The best-selling song in the UK in 1985 was Jennifer Rush’s The Power of Love. Thirty years later, it was Uptown Funk, by Mark Ronson, with Bruno Mars. From the soft-rock power ballad to the dance floor, these were two very different highs of the charts.
It is obviously difficult to take a sample of two songs and draw meaningful conclusions about the changes in popular music. But what about a sample of 500,000 songs? This is exactly what scientists at the University of California at Irvine did, to track the trends in the success of different types of songs between 1985 and 2015.
The researchers used the growing availability of large datasets, in this case the online music encyclopedias Musicbrainz and Acousticbrainz. They analyzed half a million songs released in the UK over that 30-year period and correlated chart success with the songs’ acoustic characteristics.
These are broken down into variables such as timbre, tone, dance, mood, and genre groups. The results suggest that there is a general trend of fewer happy songs and more sad songs, while at the same time there has been an increase in the number of dance songs. Yet while this type of “big data” study can reveal new information about the music people listen to, it’s also important to have a big picture of how they listen.
The idea of pop songs getting sadder and sadder makes the read interesting and the titles catchy. But categorizing songs as “happy” or “sad” also depends greatly on social context and interaction. Take the example of a song that topped the charts twice, 16 years apart, Queen’s Bohemian Rhapsody. It’s a complex production on many levels, not directly danceable and sung from the point of view of a nihilistic murderer for whom “nothing really matters”. Yet it is the source of a very happy group participation.
It should also be considered that the way we consume music, and how that consumption is measured, has changed a lot in 30 years. Ratings are much less important now that the amount of music available to the average listener is an order of magnitude greater than it was in 1985. At the time, audiences relied on a relatively small number of stations. to listen to new music. The charts were selected from a limited number of available singles and were much more important in people’s daily listening.
Today listeners have the history of recorded music in their pockets and increased control over how it is listed and ordered to taste. The technology we use to listen to music has even altered our relationship with it, simultaneously expanding the parameters of musical choice and making the listening experience more intensely private.
Even though the graphics themselves have adapted over the decades, incorporating downloads in 2004 and streaming in 2014, they don’t represent the same measure of cultural dominance as they once did. As psychologists Raymond MacDonald, David Hargreaves, and Dorothy Miell note, there has been a “democratization of musical styles to the extent that the earlier association of some styles with ‘serious’ and others with ‘popularity’ n ‘no longer exists to the same extent’.
While the charts record mainstream success, they also interact with and are fueled by musical subcultures that are often set in opposition to that mainstream. They grow up primarily because they’re different from what’s on the charts, but can eventually be successful building on that status, creating tension with the original fans.

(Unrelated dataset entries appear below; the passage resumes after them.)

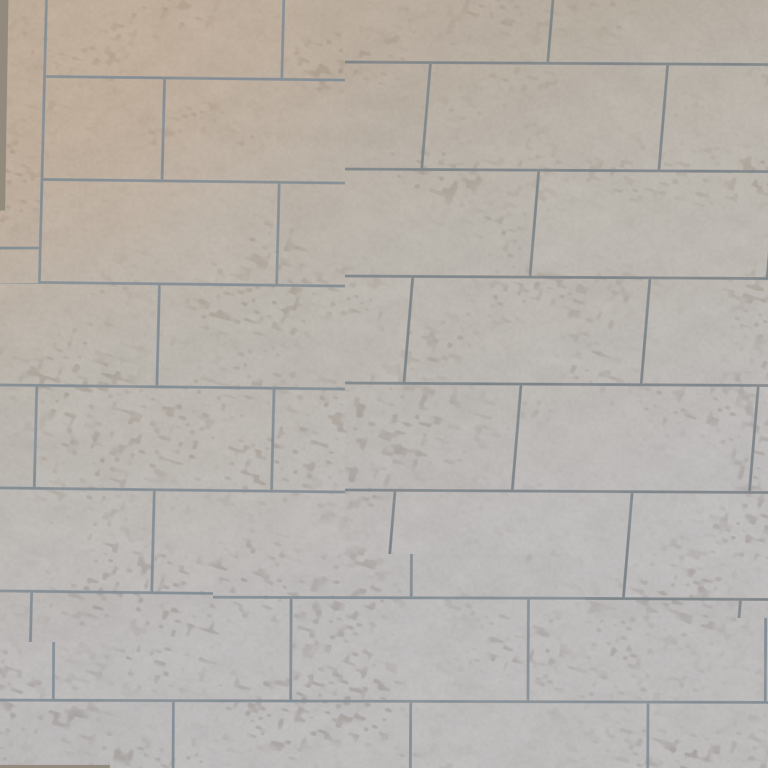
Give the GLSL for this texture, as a WebGL 1 fragment shader.

```glsl
precision mediump float;
// Pale stone wall tiles in a half-offset running bond with thin blue-grey grout.
// Three sheared brick grids meet at hard seams, so the joints break and shift;
// a warm-to-cool wash and clustered flecks of noise give the stone its surface.

#define TILE_WIDTH 0.3090
#define BOND_SHIFT 0.506
#define GROUT_HALF 0.0018
#define GROUT_BLUR 0.0010
#define SEAM_X 0.449
#define SLAB_END 0.368
#define FLECK_SCALE vec2(105.0, 150.0)
#define FLECK_DEPTH 0.085
#define TILE_TINT 0.012

uniform vec2 u_resolution;

const vec3 TAN = vec3(0.75, 0.68, 0.61);
const vec3 DUN = vec3(0.71, 0.67, 0.62);
const vec3 BEIGE = vec3(0.73, 0.71, 0.68);
const vec3 PALE = vec3(0.74, 0.73, 0.73);
const vec3 GROUT = vec3(0.51, 0.55, 0.58);
const vec3 GROUT_DARK = vec3(0.47, 0.49, 0.50);
const vec3 TRIM = vec3(0.57, 0.54, 0.49);

float hash(vec2 p) {
  return fract(sin(dot(p, vec2(12.9898, 78.233))) * 43758.545);
}

float noise(vec2 p) {
  vec2 i = floor(p), f = fract(p);
  f = f * f * (3.0 - 2.0 * f);
  return mix(mix(hash(i), hash(i + vec2(1.0, 0.0)), f.x),
             mix(hash(i + vec2(0.0, 1.0)), hash(i + 1.0), f.x), f.y);
}

float fbm(vec2 p) {
  float sum = 0.0, amp = 0.5;
  for (int i = 0; i < 4; i++) {
    sum += amp * noise(p);
    p = p * 2.03 + 17.1;
    amp *= 0.5;
  }
  return sum;
}

// Distance to the nearest joint in x, tile identity in yz.
vec3 brickGrid(vec2 p, vec2 origin, float pitch, float tilt, float slant) {
  float v = (p.y - origin.y - tilt * p.x) / pitch;
  float row = floor(v);
  float u = (p.x - origin.x + slant * p.y) / TILE_WIDTH - BOND_SHIFT * mod(row, 2.0);
  float bed = abs(fract(v + 0.5) - 0.5) * pitch;
  float head = abs(fract(u + 0.5) - 0.5) * TILE_WIDTH;
  return vec3(min(bed, head), floor(u), row);
}

// Left grid, with a tall plain slab beside its upper rows.
vec3 leftGrid(vec2 p) {
  vec3 grid = brickGrid(p, vec2(0.0605, -0.0352), 0.1341, 0.012, 0.025);
  float border = p.x - 0.0605 + 0.025 * p.y;
  if (p.y < SLAB_END) {
    if (border < 0.0) grid = vec3(abs(p.y - 0.323), -5.0, 0.0);
    grid.x = min(grid.x, abs(border));
  }
  return grid;
}

// Warm at the top left, cooler and paler toward the lower right.
vec3 stoneWash(vec2 p) {
  vec3 warm = mix(TAN, DUN, smoothstep(0.1, 0.75, p.x));
  float cool = p.y + 0.32 * p.x + 0.12 * (fbm(p * 3.0) - 0.5);
  vec3 c = mix(warm, BEIGE, smoothstep(0.12, 0.55, cool));
  return mix(c, PALE, smoothstep(0.5, 0.95, cool));
}

// Small slanted flecks gathered into loose patches.
float flecks(vec2 p) {
  vec2 q = vec2(p.x + 0.35 * p.y, p.y - 0.3 * p.x);
  float cluster = smoothstep(0.38, 0.66, fbm(p * vec2(9.0, 13.0) + 4.0));
  float marks = smoothstep(0.58, 0.9, noise(q * FLECK_SCALE));
  return marks * (0.12 + 0.88 * cluster) * mix(0.6, 1.0, p.y);
}

float boxMask(vec2 p, vec2 center, vec2 halfSize, float blur) {
  vec2 d = abs(p - center) - halfSize;
  return 1.0 - smoothstep(-blur, blur, max(d.x, d.y));
}

void main() {
  vec2 p = gl_FragCoord.xy / u_resolution;
  p.y = 1.0 - p.y;
  float blur = max(GROUT_BLUR, 0.75 / min(u_resolution.x, u_resolution.y));

  // Stepped seam above the bottom grid
  float seamY = p.x < 0.277 ? 0.836 : (p.x < 0.762 ? 0.722 : 0.805);
  vec3 grid;
  float dark = 0.0;
  if (p.y > seamY) {
    grid = brickGrid(p, vec2(0.383, 0.7768), 0.1348, 0.003, 0.005);
  } else if (p.x < SEAM_X) {
    grid = leftGrid(p);
  } else {
    grid = brickGrid(p, vec2(0.720, -0.0612), 0.1393, 0.006, 0.083);
    dark = 0.6;
  }

  // Stone surface
  vec3 color = stoneWash(p);
  color += TILE_TINT * (hash(grid.yz + 3.0) - 0.5);
  color += 0.035 * (fbm(p * vec2(28.0, 45.0)) - 0.47);
  color += 0.018 * (noise(p * 260.0) - 0.5);
  color -= FLECK_DEPTH * flecks(p) * vec3(0.9, 1.0, 1.1);

  // Grout, slightly uneven in strength
  float line = 1.0 - smoothstep(GROUT_HALF - blur, GROUT_HALF + blur, grid.x);
  line *= 0.82 + 0.18 * noise(p * 24.0);
  color = mix(color, mix(GROUT, GROUT_DARK, dark), line);

  // Trim at the upper left and lower left edges
  float side = boxMask(p, vec2(0.0, 0.1), vec2(0.011 - 0.016 * p.y, 0.174), blur);
  float foot = boxMask(p, vec2(0.0, 1.0), vec2(0.143, 0.004), blur);
  color = mix(color, TRIM, max(side, foot));
  gl_FragColor = vec4(color, 1.0);
}
```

For example, once tabloid newspapers began to regularly use terms like “acid house” and feature smiley-faced t-shirts in their fashion selections, many original rave fans continued to maintain their sense of distance and opposition to the general public. It’s a pattern familiar with musical subcultures – from mods to hippies to punks – as their markers of difference fit into the larger cultural milieu.
Popular music is therefore a contested territory. Taste models are constantly evolving, with chart success being only one axis of the impact of music.
The limits of big data
The recommendation algorithms of big tech companies are increasingly a part of the musical and cultural choice process, and the massive data sets associated with them are a huge resource for researchers. But the “popular” in popular music is more than a simple quantitative measure of consumption, and it cannot be reduced to aesthetic and stylistic components. It is also necessary to take into account its social functions. And that means researchers from different disciplines – both artistic and scientific – engage in a dialogue to analyze and interpret the data.
Music encoded as digital data now feeds into the larger matrix of economic and political decision-making, such as the Bank of England using it to take economic temperatures. It is therefore more important than ever that the social aspect of music use is not buried under the numbers.